Monitoring for Reliability and Process Control of Potable Reuse Applications
Funding Partner: Bureau of Reclamation, Pentair, Singapore PUB, Xylem, Water Corporation
Total Investment: $1,553,817 (Cash: $565,000, In-Kind cash and service: $1,133,817)
Principal Investigator: Ian Pepper, Ph.D., University of Arizona

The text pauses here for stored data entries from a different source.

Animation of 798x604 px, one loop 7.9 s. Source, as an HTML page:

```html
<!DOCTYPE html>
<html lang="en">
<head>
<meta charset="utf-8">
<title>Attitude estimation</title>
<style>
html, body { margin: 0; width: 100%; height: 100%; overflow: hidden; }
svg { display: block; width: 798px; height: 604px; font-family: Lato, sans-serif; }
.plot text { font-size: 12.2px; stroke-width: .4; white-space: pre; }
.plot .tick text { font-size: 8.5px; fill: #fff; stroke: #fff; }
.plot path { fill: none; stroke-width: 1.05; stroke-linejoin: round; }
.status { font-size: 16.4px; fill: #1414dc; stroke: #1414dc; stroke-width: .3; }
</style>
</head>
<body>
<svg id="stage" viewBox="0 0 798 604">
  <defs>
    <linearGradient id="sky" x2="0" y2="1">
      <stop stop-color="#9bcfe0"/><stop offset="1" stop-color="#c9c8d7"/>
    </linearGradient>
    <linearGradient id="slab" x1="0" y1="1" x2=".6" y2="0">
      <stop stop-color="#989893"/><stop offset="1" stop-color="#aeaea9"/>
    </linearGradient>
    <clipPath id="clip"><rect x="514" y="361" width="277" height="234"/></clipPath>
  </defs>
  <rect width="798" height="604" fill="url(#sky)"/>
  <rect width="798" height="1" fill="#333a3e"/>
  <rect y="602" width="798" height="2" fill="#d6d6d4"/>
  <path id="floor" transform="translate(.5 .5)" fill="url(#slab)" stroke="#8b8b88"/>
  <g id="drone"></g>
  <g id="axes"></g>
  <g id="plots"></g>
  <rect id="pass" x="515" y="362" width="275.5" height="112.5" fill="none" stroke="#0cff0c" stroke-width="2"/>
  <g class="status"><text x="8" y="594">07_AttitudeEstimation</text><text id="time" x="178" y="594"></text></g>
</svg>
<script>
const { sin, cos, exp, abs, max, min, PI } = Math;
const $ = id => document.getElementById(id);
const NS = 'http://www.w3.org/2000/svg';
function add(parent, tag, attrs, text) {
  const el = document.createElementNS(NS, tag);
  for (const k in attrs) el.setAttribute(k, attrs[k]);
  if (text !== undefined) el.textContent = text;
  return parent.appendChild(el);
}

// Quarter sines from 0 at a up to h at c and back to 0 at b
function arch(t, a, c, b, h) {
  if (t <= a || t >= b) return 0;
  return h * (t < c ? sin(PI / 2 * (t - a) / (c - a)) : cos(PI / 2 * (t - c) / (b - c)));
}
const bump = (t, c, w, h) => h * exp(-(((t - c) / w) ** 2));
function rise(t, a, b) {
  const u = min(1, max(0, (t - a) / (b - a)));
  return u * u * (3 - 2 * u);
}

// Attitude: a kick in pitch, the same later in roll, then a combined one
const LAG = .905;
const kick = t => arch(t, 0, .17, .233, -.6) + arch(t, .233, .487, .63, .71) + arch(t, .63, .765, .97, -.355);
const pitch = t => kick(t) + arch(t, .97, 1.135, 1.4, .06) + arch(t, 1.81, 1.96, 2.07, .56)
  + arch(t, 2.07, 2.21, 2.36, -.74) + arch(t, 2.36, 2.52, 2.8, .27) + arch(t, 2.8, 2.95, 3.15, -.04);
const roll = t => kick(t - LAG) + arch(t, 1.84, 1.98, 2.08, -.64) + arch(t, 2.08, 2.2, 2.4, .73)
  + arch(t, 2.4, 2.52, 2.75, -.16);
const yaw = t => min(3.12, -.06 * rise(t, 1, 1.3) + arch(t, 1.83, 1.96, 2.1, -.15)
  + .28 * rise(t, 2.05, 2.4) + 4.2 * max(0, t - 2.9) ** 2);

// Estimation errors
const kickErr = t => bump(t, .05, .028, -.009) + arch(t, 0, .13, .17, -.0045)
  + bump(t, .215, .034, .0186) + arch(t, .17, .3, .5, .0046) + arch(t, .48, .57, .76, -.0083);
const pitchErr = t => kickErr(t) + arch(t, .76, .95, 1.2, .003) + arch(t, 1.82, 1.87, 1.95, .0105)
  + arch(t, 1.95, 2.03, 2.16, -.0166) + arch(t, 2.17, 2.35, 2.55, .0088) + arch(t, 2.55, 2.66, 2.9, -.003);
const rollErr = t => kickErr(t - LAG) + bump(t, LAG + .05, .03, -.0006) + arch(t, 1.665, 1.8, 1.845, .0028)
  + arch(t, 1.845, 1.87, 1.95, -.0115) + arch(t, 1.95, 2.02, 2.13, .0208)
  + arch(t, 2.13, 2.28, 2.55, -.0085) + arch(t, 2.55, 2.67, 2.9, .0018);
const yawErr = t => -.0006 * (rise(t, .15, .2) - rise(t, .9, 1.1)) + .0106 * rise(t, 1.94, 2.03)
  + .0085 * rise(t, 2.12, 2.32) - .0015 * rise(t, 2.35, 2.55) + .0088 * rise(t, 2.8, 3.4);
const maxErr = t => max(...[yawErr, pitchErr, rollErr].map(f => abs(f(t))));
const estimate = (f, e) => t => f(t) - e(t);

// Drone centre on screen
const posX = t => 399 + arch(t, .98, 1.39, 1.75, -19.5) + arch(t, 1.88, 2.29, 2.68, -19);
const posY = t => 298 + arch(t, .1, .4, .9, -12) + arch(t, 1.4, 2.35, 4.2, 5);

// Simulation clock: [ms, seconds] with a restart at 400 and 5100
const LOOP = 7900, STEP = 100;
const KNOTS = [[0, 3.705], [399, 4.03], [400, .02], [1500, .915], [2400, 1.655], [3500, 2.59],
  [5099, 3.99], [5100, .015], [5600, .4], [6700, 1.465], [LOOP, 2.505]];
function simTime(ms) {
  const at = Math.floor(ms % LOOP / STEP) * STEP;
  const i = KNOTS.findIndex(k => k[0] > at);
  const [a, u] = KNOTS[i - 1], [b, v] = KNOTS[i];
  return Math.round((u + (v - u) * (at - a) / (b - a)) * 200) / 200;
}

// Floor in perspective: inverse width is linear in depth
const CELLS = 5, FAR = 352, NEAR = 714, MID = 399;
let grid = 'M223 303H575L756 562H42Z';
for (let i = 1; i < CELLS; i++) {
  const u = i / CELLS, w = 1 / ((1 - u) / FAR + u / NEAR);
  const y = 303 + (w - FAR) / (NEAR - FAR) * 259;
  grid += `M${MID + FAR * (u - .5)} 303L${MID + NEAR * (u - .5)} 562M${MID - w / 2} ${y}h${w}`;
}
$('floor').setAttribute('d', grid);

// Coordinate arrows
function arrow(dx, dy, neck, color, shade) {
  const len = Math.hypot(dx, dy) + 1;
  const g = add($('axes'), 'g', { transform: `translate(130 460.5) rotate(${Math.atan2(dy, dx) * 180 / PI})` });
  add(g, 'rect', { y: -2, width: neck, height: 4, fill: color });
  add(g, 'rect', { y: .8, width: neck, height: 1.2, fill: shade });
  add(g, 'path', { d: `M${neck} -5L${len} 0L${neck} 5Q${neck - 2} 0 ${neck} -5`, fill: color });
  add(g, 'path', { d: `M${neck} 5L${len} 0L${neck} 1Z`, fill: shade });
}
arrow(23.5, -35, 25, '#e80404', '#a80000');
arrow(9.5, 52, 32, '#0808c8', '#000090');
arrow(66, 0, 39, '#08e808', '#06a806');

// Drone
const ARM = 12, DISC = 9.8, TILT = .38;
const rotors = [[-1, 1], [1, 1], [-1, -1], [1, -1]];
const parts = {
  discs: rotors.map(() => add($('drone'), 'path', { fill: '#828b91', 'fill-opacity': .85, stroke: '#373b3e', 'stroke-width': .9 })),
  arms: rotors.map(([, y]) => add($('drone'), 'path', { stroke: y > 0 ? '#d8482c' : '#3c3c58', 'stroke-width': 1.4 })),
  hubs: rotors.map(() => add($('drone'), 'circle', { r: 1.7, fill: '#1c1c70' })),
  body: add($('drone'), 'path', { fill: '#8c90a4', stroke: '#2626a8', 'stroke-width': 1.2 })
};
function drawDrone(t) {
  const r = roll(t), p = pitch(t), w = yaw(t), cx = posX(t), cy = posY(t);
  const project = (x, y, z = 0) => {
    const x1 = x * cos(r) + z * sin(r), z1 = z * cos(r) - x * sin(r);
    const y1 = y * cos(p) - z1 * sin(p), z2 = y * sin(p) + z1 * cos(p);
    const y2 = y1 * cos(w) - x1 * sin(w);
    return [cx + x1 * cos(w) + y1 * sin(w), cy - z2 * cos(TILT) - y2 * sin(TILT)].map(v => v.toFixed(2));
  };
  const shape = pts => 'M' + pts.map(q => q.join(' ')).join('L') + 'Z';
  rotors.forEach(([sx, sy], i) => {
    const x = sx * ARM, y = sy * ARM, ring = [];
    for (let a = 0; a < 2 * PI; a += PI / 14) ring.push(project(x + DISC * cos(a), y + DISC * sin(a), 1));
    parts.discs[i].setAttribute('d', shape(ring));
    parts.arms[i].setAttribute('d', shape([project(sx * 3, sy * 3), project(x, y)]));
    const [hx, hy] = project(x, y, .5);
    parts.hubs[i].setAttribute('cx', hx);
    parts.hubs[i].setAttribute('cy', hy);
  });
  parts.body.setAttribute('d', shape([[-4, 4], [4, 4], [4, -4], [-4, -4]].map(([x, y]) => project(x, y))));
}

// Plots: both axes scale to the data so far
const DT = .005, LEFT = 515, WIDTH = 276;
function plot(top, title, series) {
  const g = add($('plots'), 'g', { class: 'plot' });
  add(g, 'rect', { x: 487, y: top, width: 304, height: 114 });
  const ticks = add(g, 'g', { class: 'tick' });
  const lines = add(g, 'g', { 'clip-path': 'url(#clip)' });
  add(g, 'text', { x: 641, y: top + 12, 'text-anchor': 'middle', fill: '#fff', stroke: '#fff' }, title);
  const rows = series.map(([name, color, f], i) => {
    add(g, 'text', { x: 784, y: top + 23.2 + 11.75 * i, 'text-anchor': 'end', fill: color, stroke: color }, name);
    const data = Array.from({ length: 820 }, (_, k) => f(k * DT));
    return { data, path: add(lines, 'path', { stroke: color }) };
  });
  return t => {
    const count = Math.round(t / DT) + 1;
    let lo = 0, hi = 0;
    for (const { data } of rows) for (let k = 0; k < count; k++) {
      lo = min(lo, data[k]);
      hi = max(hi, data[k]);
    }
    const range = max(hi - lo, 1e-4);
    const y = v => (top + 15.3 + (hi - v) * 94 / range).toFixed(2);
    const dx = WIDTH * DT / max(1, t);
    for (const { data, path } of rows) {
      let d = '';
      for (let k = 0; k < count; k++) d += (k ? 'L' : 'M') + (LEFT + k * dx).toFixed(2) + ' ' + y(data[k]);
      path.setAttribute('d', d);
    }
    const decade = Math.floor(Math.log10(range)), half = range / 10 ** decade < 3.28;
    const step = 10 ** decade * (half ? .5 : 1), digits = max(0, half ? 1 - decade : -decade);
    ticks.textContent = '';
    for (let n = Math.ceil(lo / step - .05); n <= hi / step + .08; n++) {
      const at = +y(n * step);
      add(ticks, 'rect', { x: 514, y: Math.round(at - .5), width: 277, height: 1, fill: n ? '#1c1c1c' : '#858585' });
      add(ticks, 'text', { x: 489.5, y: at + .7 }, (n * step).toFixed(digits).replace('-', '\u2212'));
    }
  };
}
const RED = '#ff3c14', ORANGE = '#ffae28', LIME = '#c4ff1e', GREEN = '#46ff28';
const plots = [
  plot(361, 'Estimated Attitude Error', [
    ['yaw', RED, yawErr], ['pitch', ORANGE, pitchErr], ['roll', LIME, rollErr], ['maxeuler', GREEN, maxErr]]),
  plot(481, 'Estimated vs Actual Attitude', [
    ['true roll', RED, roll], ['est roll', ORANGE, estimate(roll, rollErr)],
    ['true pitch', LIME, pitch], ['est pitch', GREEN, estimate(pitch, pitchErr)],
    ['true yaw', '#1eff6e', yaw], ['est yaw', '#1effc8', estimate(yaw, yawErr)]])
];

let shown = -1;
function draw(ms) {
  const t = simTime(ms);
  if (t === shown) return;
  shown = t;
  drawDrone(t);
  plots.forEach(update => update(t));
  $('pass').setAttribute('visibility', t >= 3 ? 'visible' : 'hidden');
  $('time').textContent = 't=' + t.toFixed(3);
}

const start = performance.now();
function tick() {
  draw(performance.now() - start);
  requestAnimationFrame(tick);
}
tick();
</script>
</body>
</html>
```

There is a growing drive to use recycled water due to increasing water scarcity and costs associated with finding new water sources. The cost of piping infrastructure, especially when long distances are required or there is unsuitable hydrogeology, may render indirect potable reuse (IPR) projects uneconomical and unfeasible. The need for new water sources has therefore led some water agencies and other groups to consider implementing direct potable reuse (DPR). In DPR, purified recycled water is introduced directly into the potable water supply distribution system or into the raw water supply immediately upstream of a water treatment plant. Understanding the monitoring and control of the treatment and distribution system is critical to moving towards DPR. System options need to be assessed, compared, tested, and verified before the industry moves forward.
Goals and Objectives
The project will identify, evaluate, test, and validate systems that can be used to assure the public safety of potable reuse. The project is specifically focused on monitoring for the removal of regulated and unregulated compounds of concern, such as micropollutants and endocrine disrupting compounds.
Task 1: State of Knowledge Workshop
Task 2: Laboratory Evaluation of Monitoring and Control Systems. The main focus of this task will be the identification of correlations between sensor response and treatment performance through direct and in-direct measurements. Sensor evaluations will take the form of three primary and overlapping goals: 1) suitability as an alarm, 2) suitability of water quality monitoring , and 3) ability to offer process control through feedback loops.
Task 3: Pilot and Full Scale Evaluations. This phase of the project involves monitoring and sensor validation at both pilot and full-scale facilities. Pilot scale evaluations provide flexibility in treatment operational parameters and in reconfiguring the system quickly. Full-scale evaluations involve sampling at various critical points in the system and using existing on-line monitoring systems.